I was working on this film once, very early in my career and the filmmaker will remain nameless but he has won an Oscar. He'd do all these different edits to the film as he's going through and sometimes beats of the story get lost. And I said after one, “Hey, what happened to so and so? That thread doesn't wrap up in the story.” And he said, “Oh, that's a refrigerator moment.” I said, “What do you mean?” And he said, “Well, you know, you go to the movie, you pay to see the movie, you watch the movie, you go home. You get home and you open the fridge to get a beer and you go, 'Hey!'” That's what we're doing now? You're fucking – that's what we're really doing? And I don't want to be coddled, actually. Fuck that.

So I look for people who are obviously smart and talented at what they do and they've got something that they need to get off their chest, if you like. It still may be an adventure movie but it's theirs. It's what they want to do. Then I'll be there in the trenches with them forever. I've done films, like say “Sahara” or something, that sort of fits into that sort of “Indiana Jones” type of idea. And yeah, you give it a go, but it's like, “Ah, who cares?” I mean you spend like three, four, five, six months or however long it might be working on the film that's just about trying to get some box office and ends up at the bottom of the DVD bargain bin, you know? I mean I've got better things to do in my time than that. And I'm not talking about making lots of money or anything like that. I just want do something that I care about, that I think other people will get something out of. That's a valuable way of spending my time.

Awesome. Well it looks like you definitely found something like that in Darren, so, great work so far in that filmography.

Yeah, you know, it's one of those things where you can look back on your life and say, you know, my life changed that day. I mean he would have still made these films had he not met me and he'd have a different composer and they may have been just what they are. They might have been better. But he'd have still gone on his way. I may not have. That's an undeniable moment, a fork in the road where things changed for me.

Do you have your next one lined up or are you taking some time off?

I've got a couple of things on the go but they're sort of long-term, really. I'm doing a sort of animated film, so there's a long way to go on that. And do you know Ben Wheatley?


I'm going to do “High Rise” with him next. So I'm excited about that.

Oh, OK. Great.

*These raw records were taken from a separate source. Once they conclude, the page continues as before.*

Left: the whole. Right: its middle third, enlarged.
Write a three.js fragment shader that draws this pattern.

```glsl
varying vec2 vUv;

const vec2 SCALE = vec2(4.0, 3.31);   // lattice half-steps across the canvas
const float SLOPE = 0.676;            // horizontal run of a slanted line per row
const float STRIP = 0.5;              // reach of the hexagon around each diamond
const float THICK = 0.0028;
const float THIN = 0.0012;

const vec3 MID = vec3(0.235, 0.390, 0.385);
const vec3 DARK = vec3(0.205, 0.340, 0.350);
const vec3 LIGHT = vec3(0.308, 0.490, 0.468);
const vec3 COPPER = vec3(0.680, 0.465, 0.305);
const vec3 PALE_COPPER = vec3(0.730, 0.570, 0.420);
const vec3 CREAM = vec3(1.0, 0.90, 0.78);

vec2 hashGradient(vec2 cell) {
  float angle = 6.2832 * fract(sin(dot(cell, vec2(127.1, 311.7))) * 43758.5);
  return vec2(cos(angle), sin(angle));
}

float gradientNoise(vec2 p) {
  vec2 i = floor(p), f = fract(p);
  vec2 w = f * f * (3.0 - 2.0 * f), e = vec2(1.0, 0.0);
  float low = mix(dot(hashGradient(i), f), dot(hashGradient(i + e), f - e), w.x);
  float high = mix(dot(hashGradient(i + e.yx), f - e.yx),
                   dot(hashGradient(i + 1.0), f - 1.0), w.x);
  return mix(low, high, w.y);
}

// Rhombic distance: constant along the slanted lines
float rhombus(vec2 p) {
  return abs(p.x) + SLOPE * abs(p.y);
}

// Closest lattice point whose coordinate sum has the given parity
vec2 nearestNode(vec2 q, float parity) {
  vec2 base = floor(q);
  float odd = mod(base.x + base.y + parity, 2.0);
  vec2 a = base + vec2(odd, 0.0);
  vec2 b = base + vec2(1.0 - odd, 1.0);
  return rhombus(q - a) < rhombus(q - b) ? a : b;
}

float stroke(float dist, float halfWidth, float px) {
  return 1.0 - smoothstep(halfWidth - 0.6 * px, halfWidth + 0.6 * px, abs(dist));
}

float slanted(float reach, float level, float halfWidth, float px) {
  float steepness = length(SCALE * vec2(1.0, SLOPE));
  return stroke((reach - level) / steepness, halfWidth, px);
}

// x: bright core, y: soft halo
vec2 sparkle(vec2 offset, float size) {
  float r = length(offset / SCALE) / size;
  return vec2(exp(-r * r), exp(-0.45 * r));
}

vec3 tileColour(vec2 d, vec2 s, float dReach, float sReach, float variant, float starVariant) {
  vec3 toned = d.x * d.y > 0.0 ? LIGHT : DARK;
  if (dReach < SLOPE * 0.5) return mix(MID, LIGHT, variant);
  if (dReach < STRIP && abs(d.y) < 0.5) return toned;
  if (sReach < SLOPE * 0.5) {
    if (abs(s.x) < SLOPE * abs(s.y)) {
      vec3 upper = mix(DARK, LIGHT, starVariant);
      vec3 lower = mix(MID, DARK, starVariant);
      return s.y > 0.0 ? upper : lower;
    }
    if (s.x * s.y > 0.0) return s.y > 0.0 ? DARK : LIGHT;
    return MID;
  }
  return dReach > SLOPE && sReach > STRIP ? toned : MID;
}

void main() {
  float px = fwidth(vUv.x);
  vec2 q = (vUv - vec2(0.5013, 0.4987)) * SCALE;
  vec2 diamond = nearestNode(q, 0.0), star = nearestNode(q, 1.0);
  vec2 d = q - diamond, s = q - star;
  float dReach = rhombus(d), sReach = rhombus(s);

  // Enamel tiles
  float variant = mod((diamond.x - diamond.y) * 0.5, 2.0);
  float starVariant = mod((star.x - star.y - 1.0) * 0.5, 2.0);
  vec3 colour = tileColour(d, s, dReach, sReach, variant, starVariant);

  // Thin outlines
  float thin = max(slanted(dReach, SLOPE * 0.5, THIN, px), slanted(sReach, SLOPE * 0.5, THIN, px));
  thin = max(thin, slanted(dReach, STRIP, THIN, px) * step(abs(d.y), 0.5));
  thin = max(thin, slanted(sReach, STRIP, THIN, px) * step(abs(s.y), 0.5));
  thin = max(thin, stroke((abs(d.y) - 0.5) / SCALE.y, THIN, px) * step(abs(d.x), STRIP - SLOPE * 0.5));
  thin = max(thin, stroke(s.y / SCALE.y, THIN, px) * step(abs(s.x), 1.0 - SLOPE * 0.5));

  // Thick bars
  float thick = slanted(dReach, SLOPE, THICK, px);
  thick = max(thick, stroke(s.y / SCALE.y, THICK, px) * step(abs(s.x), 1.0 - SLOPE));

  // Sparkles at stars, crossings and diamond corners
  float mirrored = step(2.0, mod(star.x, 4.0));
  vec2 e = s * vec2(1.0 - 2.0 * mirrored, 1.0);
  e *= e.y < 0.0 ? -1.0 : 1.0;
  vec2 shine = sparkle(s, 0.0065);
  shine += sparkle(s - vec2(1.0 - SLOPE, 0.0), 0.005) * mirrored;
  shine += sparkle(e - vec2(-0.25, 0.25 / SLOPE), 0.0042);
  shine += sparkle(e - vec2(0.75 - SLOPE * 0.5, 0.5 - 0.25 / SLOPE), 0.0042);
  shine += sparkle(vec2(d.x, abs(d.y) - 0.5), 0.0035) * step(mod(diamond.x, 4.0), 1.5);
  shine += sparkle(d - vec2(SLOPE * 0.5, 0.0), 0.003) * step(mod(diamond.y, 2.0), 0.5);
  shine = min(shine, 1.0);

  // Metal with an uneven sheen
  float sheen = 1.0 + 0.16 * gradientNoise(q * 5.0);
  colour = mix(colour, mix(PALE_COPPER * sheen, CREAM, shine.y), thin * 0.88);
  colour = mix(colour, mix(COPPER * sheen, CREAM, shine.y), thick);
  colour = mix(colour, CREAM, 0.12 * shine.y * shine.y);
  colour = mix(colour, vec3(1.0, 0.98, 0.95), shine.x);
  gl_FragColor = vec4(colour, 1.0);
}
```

Well, it was a pleasure to finally talk to you. Maybe we'll meet face to face one of these days. In any case, good luck.

Yeah I look forward to that. All right man, thanks for calling. I appreciate it.